Manual Printing in InDesign

The process of creating printer spreads from layout spreads is called imposition. Manual imposition used to be the only way to produce your final book from InDesign. Luckily there is the “Booklet Printing” feature to make your lives easier these days.

But, sometimes this method isn’t what you need. Perhaps you want to take a PDF to a printer who doesn’t have InDesign? or the business center simply doesn’t know how to use the “Print Booklet” feature? In this case, you’ll need to manually impose your pages. The good news? It’s easier than you think!

**Before you get started, save your file as a NEW name (something like “booklet_printer_spreads.indd”). This way you still have your original file easily accessible without all the pages moved around for this process.


The Process

1. Evaluate Page Numbers

How many pages are in your booklet? In the example (below), there are 24 single pages (12 spreads). When the document is printed (on both sides) and folded – it will only be 6 pages at the printer.

Please remember that you need to make sure you have an EVEN amount of “spreads” (there are 2 pages in a spread) for the booklet to print properly. Otherwise, you won’t be able to print all your pages front to back. This means your booklet needs to be created with 4 individual pages in mind (8 pages, 12 pages, 16 pages, 20 pages, 24 pages and so on).


2. Make a Dummy

You will need to create a dummy version of your booklet to ensure you move your pages around in your InDesign document properly.

Let’s go through the process together

In keeping with the example above, grab 6 sheets of paper and stack them together. Fold the stack of sheets in half all at once to mimic the final booklet.

Number all your pages (including the covers).

Keep numbering until you’ve reached the end of your booklet with the last page being the backcover (page 24)

3. Number your pages in InDesign

Next, you will want to number all of your pages in InDesign with big giant letters. Put them on a new layer so it will be easy to delete in the end. This will help you keep track of your pages when you begin to move them around. I normally design with the cover and back cover next to each other, so this first spread (below) represents these pages side-by-side and ready for the printer. The following pages will have to be moved to enable imposition to occur.

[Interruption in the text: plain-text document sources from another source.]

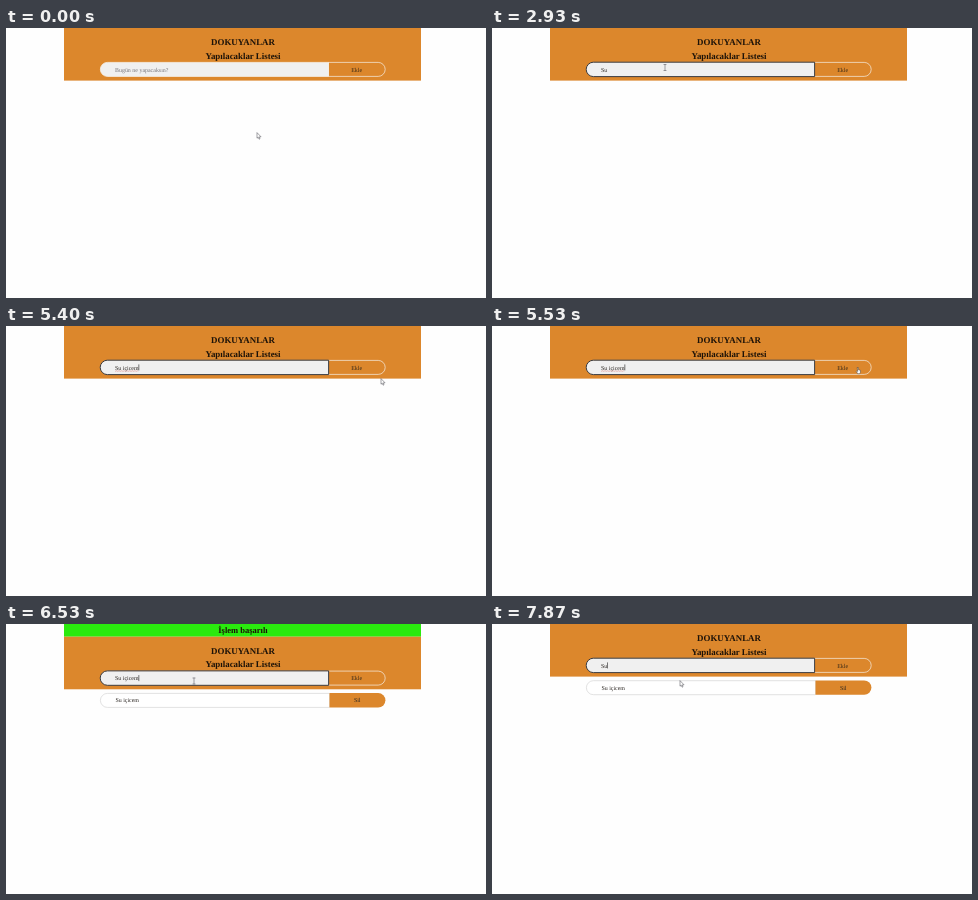
Recreate the animation shown at these times as an HTML page. Size 480 by 270 pixels, loop 8000 ms.

```html
<!DOCTYPE html>
<html lang="tr">
<head>
<meta charset="utf-8">
<title>Yapılacaklar Listesi</title>
<style>
  html, body { margin: 0; width: 100%; height: 100%; overflow: hidden; background: #fefefe; }
  svg { display: block; width: 480px; height: 270px; }
  text { font-family: "Liberation Serif", "Times New Roman", serif; font-size: 5.95px; fill: #2b2622; white-space: pre; text-rendering: geometricPrecision; }
  .mid { text-anchor: middle; }
  .head { font-weight: bold; font-size: 8.9px; fill: #1c1208; }
  .orange { fill: #dc872c; }
  .cursor path { stroke-linejoin: round; stroke-linecap: round; }
</style>
</head>
<body>
<svg viewBox="0 0 480 270">
  <g id="banner">
    <rect x="58" width="357" height="12.7" fill="#2aea0e"/>
    <text class="head mid" x="237" y="9" style="font-size:8.5px">İşlem başarılı</text>
  </g>
  <g id="page">
    <rect class="orange" x="58" width="357" height="52.6"/>
    <text class="head mid" x="237" y="17">DOKUYANLAR</text>
    <text class="head mid" x="237" y="30.5">Yapılacaklar Listesi</text>

    <path d="M322.5 34.4H372.2a7 7 0 0 1 0 14H322.5z" class="orange" stroke="#f3e3d0" stroke-width=".8"/>
    <text class="mid" x="350.6" y="43.6" style="fill:#3a2a18">Ekle</text>
    <path id="field" d="M322.5 34.4H101.4a7 7 0 0 0 0 14H322.5z" fill="#f0f0f0" stroke="#f7f1ea" stroke-width=".8"/>
    <path id="ring" d="M322.6 34.2H101.4a7.2 7.2 0 0 0 0 14.4H322.6z" fill="none" stroke="#25282e" stroke-width=".9"/>
    <text id="hint" x="109" y="43.5" style="fill:#77757a">Bugün ne yapacaksın?</text>
    <text id="typed" x="109" y="43.5"></text>
    <path id="wave" fill="none" stroke="#d9534a" stroke-width=".45" opacity=".8"/>
    <rect id="caret" y="38.4" width=".6" height="6" fill="#222"/>

    <g id="item">
      <path d="M323.5 56.7H101.4a7 7 0 0 0 0 14H323.5z" fill="#fff" stroke="#cfcfcf" stroke-width=".6"/>
      <path d="M323.5 56.4H372.2a7.2 7.2 0 0 1 0 14.4H323.5z" class="orange"/>
      <text x="109.4" y="65.8">Su içicem</text>
      <text class="mid" x="351.2" y="65.8">Sil</text>
    </g>
  </g>
  <g id="arrow" class="cursor">
    <path d="M0 0V5.2L1.2 4.2L2.1 6.2L3 5.8L2.1 3.9H3.7z" fill="#fff" stroke="#55555c" stroke-width=".55"/>
  </g>
  <g id="beam" class="cursor">
    <path d="M-1.1 -3H1.1M0 -3V3M-1.1 3H1.1" fill="none" stroke="#66666c" stroke-width=".6"/>
  </g>
  <g id="hand" class="cursor">
    <path d="M-.5 0H.4V2.2L2.4 2.8V4.8L1.8 6.2H-.4L-1.7 3.8L-1.2 3.2L-.5 3.8z" fill="#fff" stroke="#4a4038" stroke-width=".55"/>
  </g>
</svg>
<script>
  const LOOP = 8000, STEPS_PER_SEC = 15, BLINK = 8, SHIFT = 12.7, LEFT = 109;
  const el = id => document.getElementById(id);

  // [step, text]: each edit, including focus, restarts the caret blink
  const edits = [
    [18, ""], [28, "S"], [34, "Su"], [36, "Su "], [45, "Su i"], [48, "Su iç"], [50, "Su içi"],
    [61, "Su içic"], [62, "Su içice"], [63, "Su içicem"], [93, "Su içicem"],
    [107, "Su içice"], [109, "Su içic"], [110, "Su içi"], [113, "Su iç"],
    [115, "Su i"], [116, "Su "], [118, "Su"]
  ];

  // [step, x, y, pointer]
  const moves = [
    [0, 251, 105, "arrow"], [6, 251, 105, "arrow"], [9, 226, 78, "arrow"], [11, 180, 34, "arrow"],
    [13, 153, 11, "arrow"], [15, 171, 27, "arrow"], [17, 171, 27, "arrow"], [18, 173, 39.5, "beam"],
    [75, 173, 39.5, "beam"], [78, 265, 43, "beam"], [79, 308, 47, "arrow"], [81, 375, 53, "arrow"],
    [83, 366, 41.5, "hand"], [84, 366, 41.5, "hand"], [86, 270, 55, "arrow"], [88, 192, 65, "arrow"],
    [90, 192, 65, "arrow"], [92, 189, 59, "beam"], [94, 188, 57, "beam"], [99, 188, 57, "arrow"]
  ];

  const latest = (table, step) => table.filter(row => row[0] <= step).pop();
  const within = (step, from, to) => step >= from && step < to;
  const show = (id, on) => el(id).setAttribute("visibility", on ? "visible" : "hidden");

  function pointerAt(step) {
    const a = latest(moves, step);
    const b = moves[moves.indexOf(a) + 1] || a;
    const k = a === b ? 0 : (step - a[0]) / (b[0] - a[0]);
    return { x: a[1] + (b[1] - a[1]) * k, y: a[2] + (b[2] - a[2]) * k, kind: a[3] };
  }

  function squiggle(width) {
    let d = `M${LEFT} 44.8`;
    for (let x = 0.8, i = 0; x <= width; x += 0.8, i++) d += `L${LEFT + x} ${i % 2 ? 44.8 : 45.3}`;
    return d;
  }

  function draw(step) {
    const banner = within(step, 84, 99);
    const focused = within(step, 18, 84) || step >= 93;
    const [editStep, value] = latest(edits, step) || [0, ""];

    show("banner", banner);
    el("page").setAttribute("transform", `translate(0 ${banner ? SHIFT : 0})`);
    show("item", step >= 84);
    show("ring", focused);
    el("ring").setAttribute("opacity", step === 18 ? 0.85 : 1);
    show("hint", !value);
    el("typed").textContent = value;

    const width = value ? el("typed").getComputedTextLength() : 0;
    el("caret").setAttribute("x", LEFT + width);
    show("caret", focused && Math.floor((step - editStep) / BLINK) % 2 === 0);

    show("wave", within(step, 45, 84));
    el("wave").setAttribute("d", squiggle(step < 77 ? 6.4 : width));

    const p = pointerAt(step);
    for (const kind of ["arrow", "beam", "hand"]) {
      show(kind, p.kind === kind);
      el(kind).setAttribute("transform", `translate(${p.x} ${p.y})`);
    }
  }

  function tick() {
    const t = performance.now() % LOOP;
    draw(Math.floor(t * STEPS_PER_SEC / 1000 + 0.1));
    requestAnimationFrame(tick);
  }
  tick();
</script>
</body>
</html>
```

I normally design with the cover and back cover next to each other, so this first spread (below) represents these pages side-by-side and ready for the printer. The subsequent pages of the book will need to be moved to enable imposition to occur. This is where the numbering will come in handy.


Go through the entire document and put the big clunky numbers on each page. It will be worth it in the end, I promise!

4. The matching game

Now, you will need to OPEN UP your booklet into separate the pages so that you can see what page number should be printed next to the other. You will need to go through these pages methodically (one at a time) while you match them up with your InDesign pages (via the “Pages” dialogue box).

Simply grab on the individual page, and drag it to the appropriate partner.

Manual imposition printing InDesign CC 10

Continue this throughout your document as follows.

Manual imposition printing InDesign CC 11

Manual imposition printing InDesign CC 12

Keep matching your pages until you reach the end of the document

You will know you’ve moved your pages correctly if the middle spread of your book is lined up as the last two page in InDesign (12 and 13 in this example)

Manual imposition printing InDesign CC 13

5. Delete numbers. Save. Print.

Now you can go through and delete out all the number in the InDesign document that you used for reference. If you thought ahead – and put your numbers on a different layer, you can simply “hide” the layer.

Don’t forget to Save!

Your pages can now be printed on the same sheet, folded, and collated in the appropriate order. Choose File > Export (and choose Adobe PDF). Remember to check the “spreads” box or else you’ll only get single pages.

Take your PDF to any printer/lab and print the document out of Adobe Acrobat. Print two sided. Fold. Staple at the top and bottom. Breath and relax.

How to print double sided?

Sometimes you don’t have access to a duplex printer (a printer that automatically prints front to back for you). What do you do?
Choose the “Print Odd Pages” and “Print Even Pages” options out of Acrobat. After one set is printed, flip over the pages, load it in the printer, and print the rest of the pages. For best results, print a test document to see which direction and order the pages should be added to the printer.

Manual imposition printing InDesign CC 14